Known as “The Golden State,” California is one of the most beautiful and varied states in the U.S. Because of its immense size (only slightly smaller than the entire country of Sweden), environmental diversity (urban, desert, coast, and forest), ethnic variety, and history of innovation, the state has something amazing to offer just about any visitor. More than 15 million people from outside the U.S. visited California in 2014, along with a million more from other American states. You will find wine country tours, amazing beaches, city escapes, romantic coastal trips, honeymoon ideas, family trips and relaxing spa getaways.

Yosemite Falls, Yosemite National Park

Yosemite Falls are popular with visitors from around the world. Much of the water that crashes down the falls and into the lake below comes from snowmelt. Yosemite falls itself is the fifth highest waterfall in the world and from top to bottom it is 2,425 feet. The falls are at their most spectacular in May and June, once the snow has melted the falls become a trickle and you then need to wait for the cooler weather again.

California’s Pacific Coast Highway

The Pacific Coast Highway in California is one of the most beautiful drives there is. It runs along most of the coastline of California and is famous across the world for its beautiful scenery. The route is a designated Blue Star Memorial Highway as a way of recognition to those that serve in the U.S. armed forces.

Santa Cruz, California

Santa Cruz is one of the surfing meccas of the United States. The city itself is only small with a population of approximately 50,000 but the beautiful beaches and bohemian vibe attracts many visitors from across the world. The all year summer feel adds to the feeling of never-ending paradise that you will always feel in this city.

Lava Beds National Monument
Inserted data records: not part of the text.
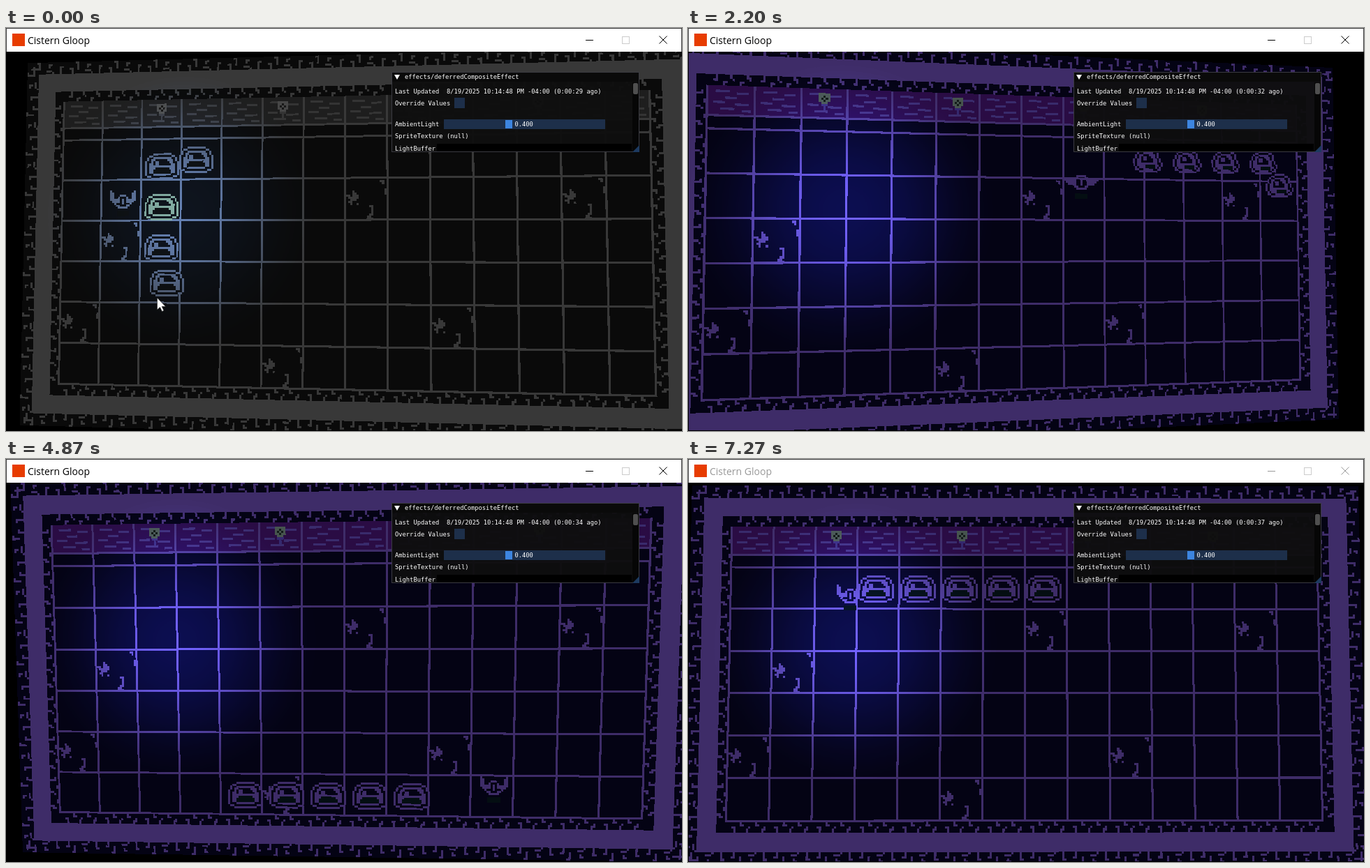
These frames come from a looping animation (968 px wide and 578 px high, 7340 ms). An HTML page with a canvas:

```html
<!DOCTYPE html>
<html lang="en">
<head>
<meta charset="utf-8">
<title>Cistern Gloop</title>
<style>
  html, body { margin: 0; width: 100%; height: 100%; overflow: hidden; background: #000; }
  canvas, svg { position: absolute; display: block; }
  canvas { left: 1px; top: 34px; }
  svg { left: 0; top: 0; }
  .caption { font: 14px "Open Sans", "Noto Sans", sans-serif; }
  .panel text { font: 8.78px "DejaVu Sans Mono", monospace; fill: #fff; white-space: pre; }
  #bar { color: #000; }
  #bar.idle { color: #999; }
</style>
</head>
<body>
<canvas id="view" width="967" height="543"></canvas>
<svg width="968" height="578" viewBox="0 0 968 578">
  <g id="bar">
    <rect width="968" height="34" fill="#3a3a3a"/>
    <rect x="1" y="1" width="966" height="33" fill="#fff"/>
    <rect x="9" y="8" width="18" height="18" fill="#e73c00"/>
    <text class="caption" x="31" y="23" fill="currentColor">Cistern Gloop</text>
    <g fill="none" stroke="currentColor">
      <path d="M830 17.500h11M935.500 11.500l11 11m0-11l-11 11"/>
      <rect x="882.500" y="12.500" width="10" height="10" stroke="#ccc"/>
    </g>
  </g>
  <g class="panel">
    <rect x="552.500" y="63.500" width="354" height="114" fill="#0e0e0e" fill-opacity=".95" stroke="#3b3b42"/>
    <rect x="553" y="64" width="353" height="13" fill="#0a0a0a"/>
    <path d="M556 67h8l-4 7z" fill="#fff"/>
    <text x="571" y="73">effects/deferredCompositeEffect</text>
    <text id="updated" x="557" y="94"></text>
    <text x="557" y="111">Override Values</text>
    <rect x="642" y="100" width="15" height="15" fill="#1d2f4a"/>
    <text x="557" y="141">AmbientLight</text>
    <rect x="627" y="131" width="231" height="14" fill="#1d2f4a"/>
    <rect x="715" y="132" width="10" height="12" fill="#3d85e0"/>
    <text x="728.500" y="141">0.400</text>
    <text x="557" y="158">SpriteTexture (null)</text>
    <rect x="617" y="166" width="279" height="11" fill="#000"/>
    <text x="557" y="176">LightBuffer</text>
    <rect x="897" y="78" width="9" height="99" fill="#060606"/>
    <rect x="898" y="79" width="7" height="16" rx="2" fill="#4f4f4f"/>
    <path d="M907 168v10h-10z" fill="#1d3a60"/>
  </g>
  <path id="cursor" d="M216.500 387v17l4-3.500 3 6 2.500-1.200-2.800-5.800h5.300z" fill="#fff" stroke="#222" stroke-width=".6"/>
</svg>
<script>
const LOOP = 7340, STEP = 66.7;
const TILE = 60.4, ART = 4, W = 1280, H = 720;   // world buffer: 320x180 art pixels, 4x
const [VOID, FLOOR, LINE, BRICK, DASH, TORCH, CORE, SHADE, HANDLE, GREEN] = Array(10).keys();
const LEVELS = 64;

// Each material: unlit and fully lit colour
const night = palette([
  [0x000000, 0x000000], [0x040314, 0x0c0e50], [0x3e2c68, 0x7262ff], [0x2a0c44, 0x34189a],
  [0x392b6c, 0x6452dc], [0x46544e, 0x64788c], [0x141c1a, 0x141c1a], [0x040e12, 0x061628],
  [0x34286e, 0x5a50dc], [0x3e2c68, 0x7262ff]]);
const grey = palette([
  [0x000000, 0x000000], [0x0a0a0a, 0x0e141e], [0x383838, 0x6480b2], [0x1e1e1e, 0x282e3c],
  [0x343434, 0x566688], [0x464646, 0x6e7882], [0x181818, 0x181818], [0x0a0a0a, 0x0f1418],
  [0x343434, 0x566688], [0x506e69, 0x82aca2]]);

const art = {
  outer: ['.....##.............', '......#....##.......', '......#....#.....##.',
          '..##..#..........#..', '...#......###....#..', '...#.........#...#..'],
  inner: ['...#.....#......#...', '...#.....#......##..', '..##......#......#..',
          '......##.....##.....', '......#......#......'],
  crack: ['................##..', '.................#..', '....................', '....................',
          '..................##', '...#..............#.', '...##.............#.', '##.###..............',
          '.#####..............', '..###...............', '.##.................', '..#..#..............',
          '...........##.......', '............#.......', '............#.......', '............#.......',
          '...........##.......', '..........##........', '..........###.......'],
  torch: ['ttttt', 'ttctt', 'tctct', 'ttctt', '.ttt.', '.hhh.', '..h..', '..h..'],
  slime: [
    ['....#########....', '..##.........##..', '.#..#########..#.', '.#.##......###.#.',
     '#..#.##.....##..#', '#.##.##......##.#', '#.#############.#', '#.###ggggggg###.#',
     '#.##ggggggggg##.#', '#.##ggggggggg##.#', '#...#########...#', '.##...........##.',
     '...###########...'],
    ['.....#####.....', '...##.....##...', '..#..#####..#..', '.#.##...###.#..',
     '.#.#.##..##.#..', '#.##.##...##.#.', '#.##......##.#.', '#.##########..#',
     '#.####ggggg##.#', '.#.###ggggg#.#.', '.##..#####..##.', '...#########...']],
  wingsUp: ['#...........#', '##.........##', '##...###...##', '##..#...#..##', '#####.#.#####',
            '.####.#.####.', '..#...#...#..', '...##...##...', '....#####....'],
  wingsFlat: ['......#####......', '.....##...##.....', '######..#..######', '.#####..#..#####.',
              '..####..#..####..', '.....##...##.....', '......#####......'],
  wingsDown: ['....##.##....', '....#####....', '..###...###..', '.###..#..###.', '####..#..####',
              '####..#..####', '##.##...##.##', '##..#####..##', '#....#.#....#']
};
const batFrames = [art.wingsUp, art.wingsFlat, art.wingsDown, art.wingsFlat];
const inks = { '#': LINE, g: SHADE, t: TORCH, c: CORE, h: HANDLE };

function palette(pairs) {
  const out = new Uint32Array(pairs.length * LEVELS);
  pairs.forEach(([dark, lit], m) => {
    for (let i = 0; i < LEVELS; i++) {
      const mix = shift => {
        const from = dark >> shift & 255, to = lit >> shift & 255;
        return Math.round(from + (to - from) * i / (LEVELS - 1));
      };
      out[m * LEVELS + i] = (255 << 24 | mix(0) << 16 | mix(8) << 8 | mix(16)) >>> 0;
    }
  });
  return out;
}

function rect(buf, x, y, w, h, ink) {
  const x0 = Math.round(x * ART), x1 = Math.round((x + w) * ART);
  const y0 = Math.round(y * ART), y1 = Math.round((y + h) * ART);
  for (let row = Math.max(0, y0); row < Math.min(H, y1); row++)
    buf.fill(ink, row * W + Math.max(0, x0), row * W + Math.min(W, x1));
}

function stamp(buf, rows, x, y, ink = LINE, solid = false) {
  rows.forEach((row, j) => {
    const first = row.indexOf('#'), last = row.lastIndexOf('#');
    [...row].forEach((c, i) => {
      if (c !== '.') rect(buf, x + i, y + j, 1, 1, c === '#' ? ink : inks[c]);
      else if (solid && i > first && i < last) rect(buf, x + i, y + j, 1, 1, FLOOR);
    });
  });
}

function centred(buf, rows, u, v, ink, solid) {
  stamp(buf, rows, u * 20 - rows[0].length / 2, v * 20 - rows.length / 2, ink, solid);
}

function buildRoom() {
  const buf = new Uint8Array(W * H).fill(FLOOR);
  const sides = [
    [320, (p, d) => [p, d]], [320, (p, d) => [p, 179 - d]],
    [180, (p, d) => [d, p]], [180, (p, d) => [319 - d, p]]];
  for (const [length, place] of sides)
    for (let p = 0; p < length; p++)
      for (let d = 0; d < 20; d++) {
        const on = d < 6 ? art.outer[d][p % 20] === '#'
          : d < 15 ? p >= 6 && p < length - 6
          : p >= 20 && p < length - 20 && art.inner[d - 15][p % 20] === '#';
        if (on) rect(buf, ...place(p, d), 1, 1, LINE);
      }
  rect(buf, 20, 20, 280, 13.5, BRICK);
  const dashes = [[3, 2, 6], [12, 3, 5], [7, 5, 5], [2, 7, 5], [11, 8, 6], [5, 10, 6], [14, 11, 4]];
  for (let u = 1; u < 15; u++)
    for (const [x, y, w] of dashes) rect(buf, u * 20 + x, 20 + y, w, 1, DASH);
  for (let u = 1; u <= 15; u++) rect(buf, u * 20 - 1, 20, 1, 140, LINE);
  for (let v = 2; v <= 8; v++) rect(buf, 19, v * 20 - 1, 281, 1, LINE);
  rect(buf, 20, 33, 280, 1, LINE);
  for (const [u, v] of [[8, 3], [13, 3], [2, 4], [1, 6], [10, 6], [6, 7]])
    stamp(buf, art.crack, u * 20, v * 20 + .5);
  for (const u of [3, 6, 9, 12]) stamp(buf, art.torch, u * 20 + 7, 22);
  return buf;
}

function buildLight() {
  const out = new Uint8Array(W * H);
  for (let y = 0; y < H; y++)
    for (let x = 0; x < W; x++) {
      const d = Math.hypot(x - 316, y - 302) / 80;
      out[y * W + x] = Math.round((LEVELS - 1) * Math.max(0, 1 - (d / 3.5) ** 2) ** 2);
    }
  return out;
}

const route = [[4.5, 5.5], [3.5, 5.5], [3.5, 2.5], [14.5, 2.5], [14.5, 7.5], [3.5, 7.5], [3.5, 2.5], [14.5, 2.5]];
function along(distance) {
  for (let i = 1; i < route.length; i++) {
    const [x0, y0] = route[i - 1], [x1, y1] = route[i];
    const length = Math.abs(x1 - x0) + Math.abs(y1 - y0);
    if (distance <= length) {
      const k = distance / length;
      return [x0 + (x1 - x0) * k, y0 + (y1 - y0) * k];
    }
    distance -= length;
  }
  return route[route.length - 1];
}

function bounce(x, lo, hi) {
  const span = hi - lo, k = (((x - lo) % (2 * span)) + 2 * span) % (2 * span);
  return lo + (k > span ? 2 * span - k : k);
}

const room = buildRoom(), light = buildLight(), world = new Uint8Array(W * H);
const ctx = document.getElementById('view').getContext('2d');
const image = ctx.createImageData(967, 543);
const pixels = new Uint32Array(image.data.buffer);
const byId = id => document.getElementById(id);

// Tilted plane: screen = world / (1 + a*x + b*y), measured from the centre
function project(a, b, colours) {
  const cx = 8 * TILE - 30000 * a, cy = 4.5 * TILE - 20000 * b, scale = 80 / TILE;
  let i = 0;
  for (let row = 0; row < 543; row++) {
    const y = row + .5 - cy;
    for (let col = 0; col < 967; col++) {
      const x = col + .5 - cx, k = scale / (1 - a * x - b * y);
      const wx = Math.floor(x * k + W / 2), wy = Math.floor(y * k + H / 2);
      const at = wy * W + wx;
      pixels[i++] = wx < 0 || wy < 0 || wx >= W || wy >= H
        ? 0xff000000 : colours[world[at] * LEVELS + light[at]];
    }
  }
  ctx.putImageData(image, 0, 0);
}

function draw(t) {
  const head = 4.85 + Math.max(0, 5.37 + (t - 1130) / 200);
  const pose = Math.floor((t + 100) / 200);
  const flown = Math.max(0, t - 56) / 1000;
  const batU = bounce(2.53 + 3.21 * flown, 1.25, 14.75);
  const batV = bounce(3.46 - 1.92 * flown, 1.2, 7.7);

  world.set(room);
  rect(world, batU * 20 - 3, batV * 20 + 5.5, 6, 2.5, SHADE);
  centred(world, batFrames[pose % 4], batU, batV);
  for (let i = 4; i >= 0; i--)
    centred(world, art.slime[pose % 2], ...along(head - i), i === 2 ? GREEN : LINE, true);

  const [u, v] = along(head - .2);
  project(.25e-4 * (u - 8), .24e-4 * (v - 4.5), t > 0 ? night : grey);

  const age = Math.floor(29.9 + t / 1000);
  byId('updated').textContent = `Last Updated  8/19/2025 10:14:48 PM -04:00 (0:00:${age} ago)`;
  byId('bar').classList.toggle('idle', t > 7100);
  byId('cursor').style.display = t > 0 ? 'none' : '';
}

let shown = -1;
function tick() {
  const frame = Math.min(109, Math.floor((performance.now() % LOOP + 5) / STEP));
  if (frame !== shown) draw(frame * STEP);
  shown = frame;
  requestAnimationFrame(tick);
}
tick();
</script>
</body>
</html>
```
There are 25 lava tube caves that you can visit when you are in Tulelake. When you climb down into the caves it will be like nothing you have experienced before. The caves have tubes that are made out of lava and a visitor center that explains their creation.

Data last updated 05/14/2019